This is the kind of language Cook uses. These are his word choices. That consumer-oriented vision leaks out in other ways, too. He said, "There are over 300,000 apps that have been custom-made to take advantage of the big, beautiful canvas that iPad has. The other guys have a few hundred." In this sentence, Cook is addressing the app ecosystem from a competitive point of view, and yet brings it back to a value proposition of the iPad -- the big, beautiful canvas. Implicitly, a canvas for creativity.
You either talk this way because you've been hounded and trained mercilessly by a marketing team, or more likely, because the love of the product really is your North Star.
The CEO phrases that make me gag? Cook uses very few of them. In fact, when he was talking about the halo effect of the Apple experience, where one good purchase experience leads to another and another, he said, "All of these things have synergies and stuff."
The practiced business phrases don't seem to be encoded onto Cook's tongue.
Welcome Into Our Stores
When Cook talks about Apple Retail Stores, he recognizes that these are the new face of Apple. And more importantly, when he drops statistics like the fact that 120 million people entered Apple Stores in the last quarter, he says Apple "welcomed" them into their stores. There's a fundamental way of thinking here expressed through Cook's word choices that I like.
Other words that Cook likes to use express a feeling of privilege. He acts like he knows he's lucky to have the job and the responsibility he does. He likens Apple's products, supply chain and environmental efforts as "contributions" to the world. He's proud that Apple has the largest private solar farm ever for running its data centers on renewable energy. He says he's "incredibly happy" that "we're" changing people's lives, and that Apple doesn't care if people are lobbing grenades from the sidelines.
Cook says, "I'm really proud over all these things, and I don't mean to gush, but it's how I feel. And, you know, it's both the privilege of a lifetime, and humbling to work with the people I get to work with."

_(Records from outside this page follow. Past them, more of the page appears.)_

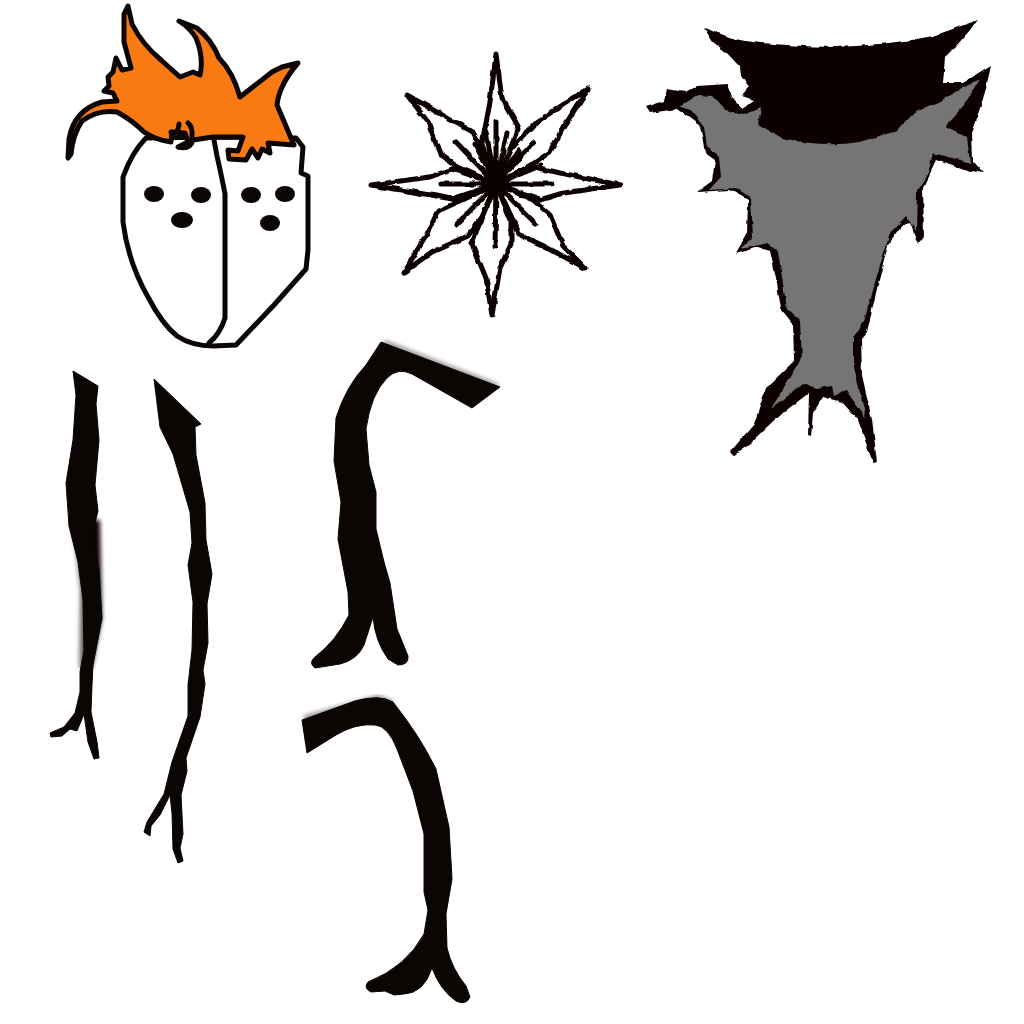
<!DOCTYPE html>
<html lang="en">
<head>
<meta charset="utf-8">
<title>Puppet parts sheet</title>
<style>
:root { --paper: #ffffff; --ink: #0b0604; --flame: #f97a12; --hide: #747474; }
html, body { margin: 0; width: 1024px; height: 1024px; overflow: hidden; background: var(--paper); }
svg { display: block; }
.ink { fill: var(--ink); }
.outline { fill: var(--paper); stroke: var(--ink); stroke-width: 5; stroke-linejoin: round; stroke-linecap: round; }
.line { fill: none; stroke: var(--ink); stroke-width: 5; stroke-linejoin: round; stroke-linecap: round; }
.hair { fill: var(--flame); stroke: var(--ink); stroke-width: 5; stroke-linejoin: round; }
.hide { fill: var(--hide); }
.limb { fill: var(--ink); stroke: var(--ink); stroke-width: 1; stroke-linejoin: round; }
</style>
</head>
<body>
<svg width="1024" height="1024" viewBox="0 0 1024 1024" role="img" aria-label="Puppet parts: a masked head with orange hair, a star flower, a torso and four limbs">
<defs>
<filter id="rough" x="-5%" y="-5%" width="110%" height="110%">
<feTurbulence type="fractalNoise" baseFrequency="0.09" numOctaves="2" seed="4" result="noise"/>
<feDisplacementMap in="SourceGraphic" in2="noise" scale="4" xChannelSelector="R" yChannelSelector="G"/>
</filter>
<filter id="soft"><feGaussianBlur stdDeviation="2"/></filter>
<linearGradient id="arm-fade" gradientUnits="userSpaceOnUse" x1="76" y1="600" x2="90" y2="600">
<stop offset="0" stop-color="#0b0604" stop-opacity="0.25"/><stop offset="1" stop-color="#0b0604"/>
</linearGradient>
</defs>

<g id="head">
<path class="outline" d="M146 138 Q132 152 123 177 L123 222 Q128 262 148 297 Q162 324 177 336 Q192 346 213 346 L236 345 L274 305 L306 269 L308 250 V176 L301 173 L303 147 L296 138 L216 137 Z"/>
<path class="line" d="M214 140 L217 156 Q222 178 225 194 L225 318 Q220 334 209 343"/>
<path class="hair" d="M68 158 L69 139 Q74 110 102 102 L117 101 L113 93 L104 91 L109 86 L108 77 L113 72 L116 58 L122 70 L131 68 L124 42 L124 14 L128 6 L132 24 Q142 44 161 60 L180 77 L193 72 L200 75 Q204 57 196 38 Q190 28 179 21 L197 28 Q212 40 219 58 Q233 72 240 97 L272 72 L282 67 L298 63 Q279 85 277 105 L291 138 L294 145 L268 143 L270 153 L262 149 L258 158 L252 149 L246 160 L229 159 L228 150 L238 151 L243 137 Q230 137 213 137 L193 140 Q190 150 178 147 L188 142 L185 133 L172 132 L171 142 Q156 140 144 132 Q132 120 117 112 Q98 109 82 121 Q73 134 71 154 Z"/>
<path class="line" d="M188 123 Q193 127 192 137 Q193 146 179 147 M171 132 Q178 135 179 124"/>
<g class="ink">
<ellipse cx="154" cy="194" rx="10" ry="8"/><ellipse cx="201" cy="195" rx="10" ry="8"/><ellipse cx="182" cy="220" rx="11" ry="8"/>
<ellipse cx="251" cy="195" rx="10" ry="8"/><ellipse cx="285" cy="194" rx="10" ry="8"/><ellipse cx="270" cy="223" rx="10" ry="8"/>
</g>
</g>

<g id="star-flower" filter="url(#rough)">
<g class="outline">
<path d="M496 184 L482 144 L490 102 L496 54 L502 98 L518 126 L510 150 Z"/>
<path d="M496 184 L512 148 L538 121 L588 89 L563 128 L550 152 L530 166 Z"/>
<path d="M496 184 L531 166 L560 173 L620 185 L563 193 L533 202 Z"/>
<path d="M496 184 L533 200 L550 215 L563 246 L585 268 L544 246 L518 234 L511 216 Z"/>
<path d="M496 184 L511 220 L511 244 L500 268 L492 315 L486 278 L472 244 L481 218 Z"/>
<path d="M496 184 L481 218 L468 236 L432 252 L404 272 L425 238 L438 211 L460 201 Z"/>
<path d="M496 184 L460 201 L437 196 L371 185 L430 177 L458 167 Z"/>
<path d="M496 184 L458 167 L440 154 L428 122 L407 95 L449 119 L473 132 L482 150 Z"/>
</g>
<path class="line" d="M496 184 L496 122 M496 184 L534 142 M496 184 L552 184 M496 184 L536 224 M496 184 L495 247 M496 184 L456 225 M496 184 L440 184 M496 184 L456 142 M496 184 L486 132 M496 184 L507 133 M496 184 L519 151 M496 184 L540 166 M496 184 L540 199 M496 184 L515 225 M496 184 L480 222 M496 184 L452 199 M496 184 L452 169 M496 184 L475 144"/>
<circle class="ink" cx="495" cy="184" r="13"/>
</g>

<g id="torso">
<g filter="url(#rough)">
<path class="ink" d="M646 107 L664 101 L667 89 L685 92 L697 86 L728 84 L732 97 L742 108 L754 100 L742 96 L749 88 L741 76 L740 67 L726 52 L713 42 L704 28 L735 39 Q770 46 835 47 Q890 45 933 36 L978 20 Q960 43 945 57 L943 83 L964 83 L991 66 L983 100 L971 133 L972 160 L984 173 L964 170 L936 160 L923 187 L924 236 L918 244 L910 223 L903 225 L888 245 L879 280 L867 332 L861 339 L862 375 L872 420 L877 462 L873 463 L858 420 L842 402 L823 397 L813 413 L811 437 L808 436 L809 393 L784 412 L750 444 L733 456 L731 451 L754 424 L766 388 L794 361 L793 324 L781 309 L776 278 L770 251 L758 247 L736 254 L747 234 L748 200 L730 190 L697 192 L712 181 L715 160 L705 153 L700 126 L677 109 L650 113 Z"/>
<path class="hide" d="M680 106 L699 95 L712 96 L726 111 L744 115 L761 108 L758 124 L782 138 Q825 148 859 142 L897 131 L914 113 L940 101 L980 79 L964 105 L945 126 L967 137 L970 163 L949 157 L933 153 L928 173 L917 190 L916 231 L906 216 L890 233 L878 272 L864 321 L853 338 L853 362 L866 419 L846 390 L834 396 L832 386 L817 388 L803 384 L771 409 L783 389 L802 358 L800 321 L787 309 L778 252 L768 243 L740 249 L753 237 L751 199 L735 188 L709 190 L721 177 L719 157 L707 147 L704 127 L690 110 Z"/>
</g>
</g>

<g id="left-arm">
<path fill="url(#arm-fade)" d="M70 520 L100 520 L102 618 L92 668 L79 668 L80 590 Z" filter="url(#soft)"/>
<path class="limb" d="M73 371 L98 386 L96 404 L99 440 L95 485 L98 511 L92 535 L99 570 L102 618 L93 665 L92 685 L91 712 L97 742 L99 758 L94 759 L88 742 L84 714 L77 731 L70 729 L62 736 L51 737 L50 733 L64 727 L75 713 L80 692 L80 672 L84 650 L83 600 L78 562 L69 526 L66 483 L73 440 L76 395 Z"/>
</g>

<g id="right-arm">
<path class="limb" d="M154 379 L201 424 L195 427 L196 455 L205 503 L206 540 L212 574 L207 604 L208 643 L203 670 L205 684 L200 717 L186 758 L187 771 L181 795 L183 834 L180 848 L183 861 L178 863 L173 849 L172 813 L170 795 L160 815 L151 826 L150 836 L144 832 L147 822 L164 794 L172 762 L188 716 L188 685 L192 650 L193 602 L188 565 L192 543 L190 512 L173 454 L160 427 Z"/>
</g>

<g id="left-leg">
<path d="M384 342 L498 386" fill="none" stroke="#0b0604" stroke-opacity="0.5" stroke-width="4" filter="url(#soft)"/>
<path class="limb" d="M381 342 L405 351 L500 387 L472 408 L412 374 Q398 367 387 378 Q371 394 366 429 L369 465 L376 492 L376 529 L384 562 L390 583 L397 629 L408 656 Q409 665 398 665 L388 659 Q375 641 373 617 L364 645 Q357 660 340 664 L315 668 Q308 663 315 657 Q336 641 349 615 L348 592 L338 539 L341 502 L334 461 L336 418 Q346 386 366 365 Z"/>
</g>

<g id="right-leg">
<path d="M304 718 L378 697 L393 703" fill="none" stroke="#0b0604" stroke-opacity="0.5" stroke-width="4" filter="url(#soft)"/>
<path class="limb" d="M302 720 L355 701 Q380 694 393 702 Q420 736 436 769 L449 827 L452 879 L446 914 L447 948 Q452 969 466 986 L470 997 Q466 1006 456 1001 Q440 990 432 968 Q424 993 404 994 L394 995 L385 991 L371 992 Q363 988 368 982 Q406 967 424 934 L428 910 L424 892 L424 834 L413 791 L397 749 Q388 726 375 725 Q356 723 336 735 L307 753 Z"/>
</g>
</svg>
</body>
</html>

When I contrast that sentiment with the bragging bravado of other CEOs I've heard over the years, I appreciate Cook more and more. Of course, when he answers questions about future product direction with phrases like "releases our magic," I start becoming a fan. He said, "I'm not going to comment about what we're going to do in the future because that releases our magic -- and I'm not going to do that."